Dataset entries:
"""

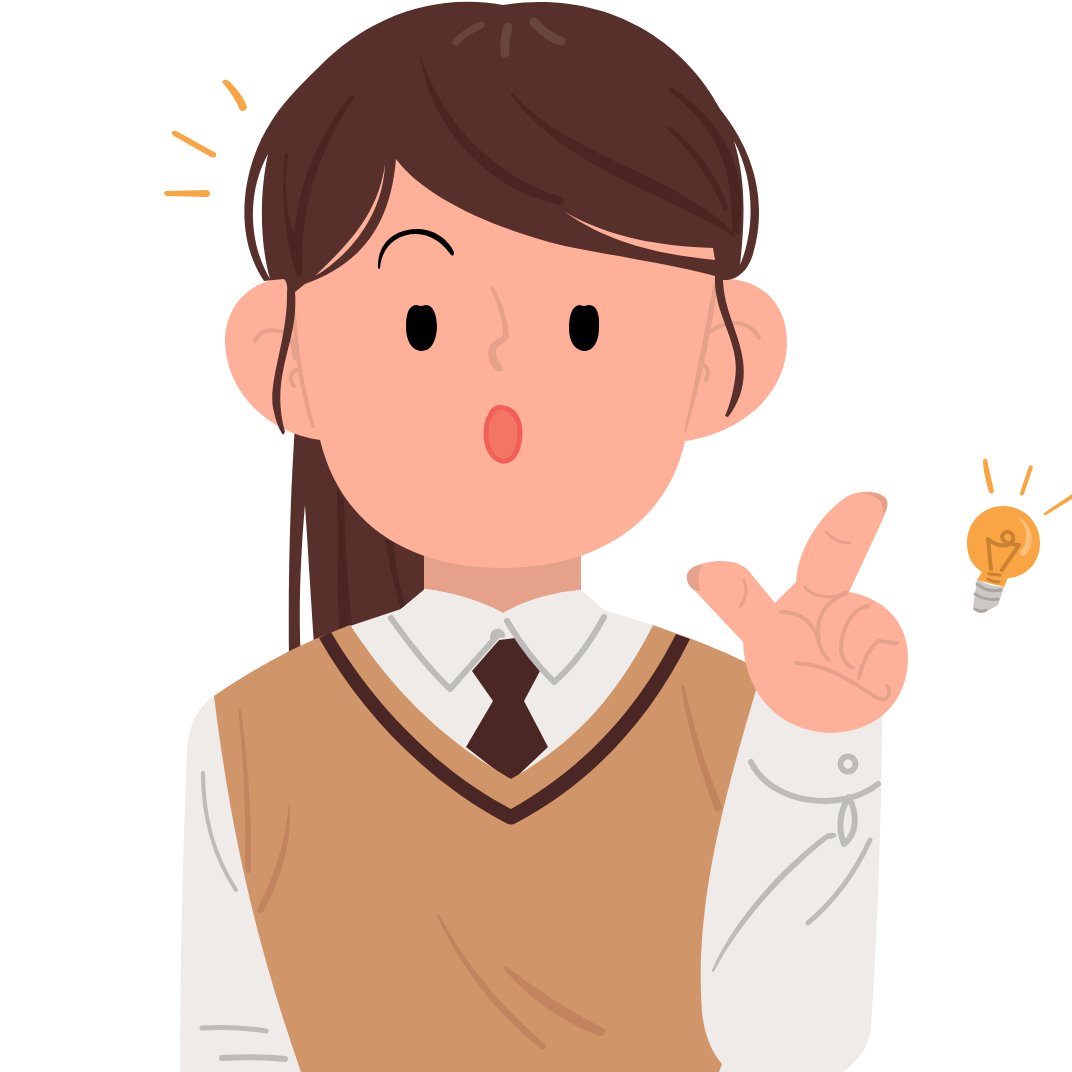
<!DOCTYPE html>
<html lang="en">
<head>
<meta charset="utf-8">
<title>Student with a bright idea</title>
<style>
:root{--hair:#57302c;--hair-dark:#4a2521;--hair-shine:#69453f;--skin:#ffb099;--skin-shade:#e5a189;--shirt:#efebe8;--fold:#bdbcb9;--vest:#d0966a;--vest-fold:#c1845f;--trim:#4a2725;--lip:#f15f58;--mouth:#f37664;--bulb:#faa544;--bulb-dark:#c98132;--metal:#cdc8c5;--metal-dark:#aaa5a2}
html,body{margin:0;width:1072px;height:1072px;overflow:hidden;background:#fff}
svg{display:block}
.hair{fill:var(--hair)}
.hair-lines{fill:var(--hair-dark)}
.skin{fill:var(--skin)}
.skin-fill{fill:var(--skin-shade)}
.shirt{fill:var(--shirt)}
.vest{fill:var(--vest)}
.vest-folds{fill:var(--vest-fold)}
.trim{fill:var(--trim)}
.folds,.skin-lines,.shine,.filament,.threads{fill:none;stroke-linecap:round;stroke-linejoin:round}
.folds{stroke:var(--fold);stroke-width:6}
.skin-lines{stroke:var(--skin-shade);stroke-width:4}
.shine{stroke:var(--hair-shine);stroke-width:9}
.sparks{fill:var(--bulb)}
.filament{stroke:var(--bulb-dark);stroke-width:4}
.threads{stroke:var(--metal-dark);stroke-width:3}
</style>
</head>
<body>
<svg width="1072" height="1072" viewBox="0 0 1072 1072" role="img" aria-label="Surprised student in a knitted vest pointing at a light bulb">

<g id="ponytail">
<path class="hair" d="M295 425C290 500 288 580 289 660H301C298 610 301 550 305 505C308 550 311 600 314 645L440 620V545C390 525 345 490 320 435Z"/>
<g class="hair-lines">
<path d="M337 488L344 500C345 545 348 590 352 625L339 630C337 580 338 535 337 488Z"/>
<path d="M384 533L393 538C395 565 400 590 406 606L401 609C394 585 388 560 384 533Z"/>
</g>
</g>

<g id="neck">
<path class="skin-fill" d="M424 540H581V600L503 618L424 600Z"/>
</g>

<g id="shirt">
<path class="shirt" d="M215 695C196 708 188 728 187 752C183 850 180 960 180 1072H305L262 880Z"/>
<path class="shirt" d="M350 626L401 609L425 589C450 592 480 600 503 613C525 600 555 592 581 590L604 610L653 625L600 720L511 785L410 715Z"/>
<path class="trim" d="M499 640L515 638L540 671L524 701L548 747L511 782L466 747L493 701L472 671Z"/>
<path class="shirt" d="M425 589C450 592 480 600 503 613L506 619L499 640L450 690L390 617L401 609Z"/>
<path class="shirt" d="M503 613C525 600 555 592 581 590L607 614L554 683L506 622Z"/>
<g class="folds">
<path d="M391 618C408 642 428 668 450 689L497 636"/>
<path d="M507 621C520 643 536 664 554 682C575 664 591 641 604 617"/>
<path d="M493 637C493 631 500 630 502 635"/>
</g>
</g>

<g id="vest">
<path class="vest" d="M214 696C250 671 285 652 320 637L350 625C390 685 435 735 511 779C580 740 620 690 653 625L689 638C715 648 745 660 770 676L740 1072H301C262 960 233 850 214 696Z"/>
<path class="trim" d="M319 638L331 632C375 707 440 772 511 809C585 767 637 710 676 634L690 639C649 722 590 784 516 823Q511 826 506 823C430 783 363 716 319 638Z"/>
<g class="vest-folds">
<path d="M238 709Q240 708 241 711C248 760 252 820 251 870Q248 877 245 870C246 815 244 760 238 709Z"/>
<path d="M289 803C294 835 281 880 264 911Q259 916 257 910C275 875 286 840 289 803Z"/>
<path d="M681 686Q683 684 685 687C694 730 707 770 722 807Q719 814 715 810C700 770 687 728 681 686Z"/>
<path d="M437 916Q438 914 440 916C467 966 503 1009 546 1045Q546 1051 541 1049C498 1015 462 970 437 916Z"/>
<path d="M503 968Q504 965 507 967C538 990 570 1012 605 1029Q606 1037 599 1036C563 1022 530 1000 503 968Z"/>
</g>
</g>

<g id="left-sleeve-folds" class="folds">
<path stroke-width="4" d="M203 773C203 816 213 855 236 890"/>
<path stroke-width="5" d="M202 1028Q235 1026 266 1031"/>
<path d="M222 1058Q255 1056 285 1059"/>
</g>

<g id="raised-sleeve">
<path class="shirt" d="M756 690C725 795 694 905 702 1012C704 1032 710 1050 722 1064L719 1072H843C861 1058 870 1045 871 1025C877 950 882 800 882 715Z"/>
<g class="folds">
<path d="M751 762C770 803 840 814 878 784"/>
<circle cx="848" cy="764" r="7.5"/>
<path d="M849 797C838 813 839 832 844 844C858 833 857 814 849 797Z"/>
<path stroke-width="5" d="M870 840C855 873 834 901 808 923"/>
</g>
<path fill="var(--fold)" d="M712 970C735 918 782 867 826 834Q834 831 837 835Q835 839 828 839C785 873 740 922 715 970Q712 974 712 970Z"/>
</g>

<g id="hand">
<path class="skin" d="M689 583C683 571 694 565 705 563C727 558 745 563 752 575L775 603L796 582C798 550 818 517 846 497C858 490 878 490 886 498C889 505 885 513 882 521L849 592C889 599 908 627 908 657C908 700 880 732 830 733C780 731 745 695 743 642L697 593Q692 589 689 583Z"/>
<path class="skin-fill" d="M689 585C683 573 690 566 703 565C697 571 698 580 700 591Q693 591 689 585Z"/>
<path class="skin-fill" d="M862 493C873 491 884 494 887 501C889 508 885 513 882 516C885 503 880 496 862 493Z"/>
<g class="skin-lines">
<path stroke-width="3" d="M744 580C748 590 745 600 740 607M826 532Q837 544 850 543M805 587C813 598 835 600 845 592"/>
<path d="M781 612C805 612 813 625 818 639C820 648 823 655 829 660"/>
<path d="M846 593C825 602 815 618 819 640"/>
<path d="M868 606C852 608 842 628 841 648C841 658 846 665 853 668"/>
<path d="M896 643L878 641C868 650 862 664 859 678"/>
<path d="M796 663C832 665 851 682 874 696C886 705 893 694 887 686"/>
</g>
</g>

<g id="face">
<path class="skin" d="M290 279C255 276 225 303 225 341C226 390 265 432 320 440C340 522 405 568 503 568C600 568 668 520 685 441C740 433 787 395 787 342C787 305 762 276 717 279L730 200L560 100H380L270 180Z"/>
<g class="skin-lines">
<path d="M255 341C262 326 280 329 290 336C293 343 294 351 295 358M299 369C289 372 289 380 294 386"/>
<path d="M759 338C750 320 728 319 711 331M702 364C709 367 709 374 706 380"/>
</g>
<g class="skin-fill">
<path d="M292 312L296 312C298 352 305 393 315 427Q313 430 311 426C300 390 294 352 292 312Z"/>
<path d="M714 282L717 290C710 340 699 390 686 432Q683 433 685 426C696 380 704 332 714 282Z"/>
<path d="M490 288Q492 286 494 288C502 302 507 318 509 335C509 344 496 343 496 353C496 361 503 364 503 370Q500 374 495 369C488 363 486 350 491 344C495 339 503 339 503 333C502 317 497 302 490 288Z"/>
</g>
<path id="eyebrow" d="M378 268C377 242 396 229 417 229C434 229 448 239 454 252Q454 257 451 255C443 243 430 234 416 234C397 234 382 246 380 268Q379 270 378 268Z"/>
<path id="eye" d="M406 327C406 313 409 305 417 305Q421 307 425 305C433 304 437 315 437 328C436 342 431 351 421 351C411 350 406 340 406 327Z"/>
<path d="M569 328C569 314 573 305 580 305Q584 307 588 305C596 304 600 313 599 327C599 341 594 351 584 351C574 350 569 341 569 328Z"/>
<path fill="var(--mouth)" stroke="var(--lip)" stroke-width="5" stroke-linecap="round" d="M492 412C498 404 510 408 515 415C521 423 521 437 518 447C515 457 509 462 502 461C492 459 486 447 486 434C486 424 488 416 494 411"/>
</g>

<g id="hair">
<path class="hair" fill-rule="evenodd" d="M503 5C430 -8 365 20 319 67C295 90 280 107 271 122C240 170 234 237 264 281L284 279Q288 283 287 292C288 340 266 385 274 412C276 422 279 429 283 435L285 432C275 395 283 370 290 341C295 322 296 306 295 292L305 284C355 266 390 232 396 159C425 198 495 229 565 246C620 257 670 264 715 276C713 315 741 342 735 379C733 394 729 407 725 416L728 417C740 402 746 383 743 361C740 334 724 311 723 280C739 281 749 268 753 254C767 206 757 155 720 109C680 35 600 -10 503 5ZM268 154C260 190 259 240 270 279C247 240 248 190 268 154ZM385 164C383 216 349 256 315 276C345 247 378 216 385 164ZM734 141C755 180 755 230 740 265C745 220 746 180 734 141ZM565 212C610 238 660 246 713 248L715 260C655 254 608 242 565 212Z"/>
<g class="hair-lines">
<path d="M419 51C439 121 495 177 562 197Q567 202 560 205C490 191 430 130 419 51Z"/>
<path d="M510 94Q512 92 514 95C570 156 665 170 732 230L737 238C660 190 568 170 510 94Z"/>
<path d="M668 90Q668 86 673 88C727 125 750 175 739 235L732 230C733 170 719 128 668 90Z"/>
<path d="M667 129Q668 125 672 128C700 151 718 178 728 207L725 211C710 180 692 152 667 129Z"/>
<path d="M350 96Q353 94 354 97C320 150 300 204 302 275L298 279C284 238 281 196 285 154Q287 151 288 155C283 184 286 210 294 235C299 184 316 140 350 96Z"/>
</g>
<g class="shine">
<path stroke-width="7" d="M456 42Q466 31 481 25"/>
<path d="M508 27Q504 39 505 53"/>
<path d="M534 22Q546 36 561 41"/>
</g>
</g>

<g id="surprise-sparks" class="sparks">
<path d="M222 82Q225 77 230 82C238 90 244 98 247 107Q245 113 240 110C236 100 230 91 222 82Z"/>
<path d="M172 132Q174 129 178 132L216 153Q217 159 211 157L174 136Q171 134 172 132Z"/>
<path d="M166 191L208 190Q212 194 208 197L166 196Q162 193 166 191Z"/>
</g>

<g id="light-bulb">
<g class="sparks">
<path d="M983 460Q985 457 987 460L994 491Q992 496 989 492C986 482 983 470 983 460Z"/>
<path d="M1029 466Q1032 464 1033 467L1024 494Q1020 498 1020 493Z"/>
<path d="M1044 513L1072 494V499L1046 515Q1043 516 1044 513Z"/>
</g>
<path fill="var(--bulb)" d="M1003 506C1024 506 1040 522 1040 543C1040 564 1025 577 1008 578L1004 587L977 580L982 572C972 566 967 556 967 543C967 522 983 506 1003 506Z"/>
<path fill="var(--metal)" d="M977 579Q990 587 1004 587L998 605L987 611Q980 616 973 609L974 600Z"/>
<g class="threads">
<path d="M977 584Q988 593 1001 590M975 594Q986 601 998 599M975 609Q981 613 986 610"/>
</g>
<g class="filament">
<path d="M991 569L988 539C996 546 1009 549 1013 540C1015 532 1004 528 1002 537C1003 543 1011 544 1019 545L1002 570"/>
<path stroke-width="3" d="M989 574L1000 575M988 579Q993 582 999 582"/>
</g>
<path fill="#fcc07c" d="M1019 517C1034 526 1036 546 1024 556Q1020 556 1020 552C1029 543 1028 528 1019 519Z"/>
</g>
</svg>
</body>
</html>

"""

Problem to work on
After locating the line with "96Q353 94 354" above, return that line and every later line through the one with "82Q225 77 230", word for word and with nothing else.

Response to this exercise
<path d="M350 96Q353 94 354 97C320 150 300 204 302 275L298 279C284 238 281 196 285 154Q287 151 288 155C283 184 286 210 294 235C299 184 316 140 350 96Z"/>
</g>
<g class="shine">
<path stroke-width="7" d="M456 42Q466 31 481 25"/>
<path d="M508 27Q504 39 505 53"/>
<path d="M534 22Q546 36 561 41"/>
</g>
</g>

<g id="surprise-sparks" class="sparks">
<path d="M222 82Q225 77 230 82C238 90 244 98 247 107Q245 113 240 110C236 100 230 91 222 82Z"/>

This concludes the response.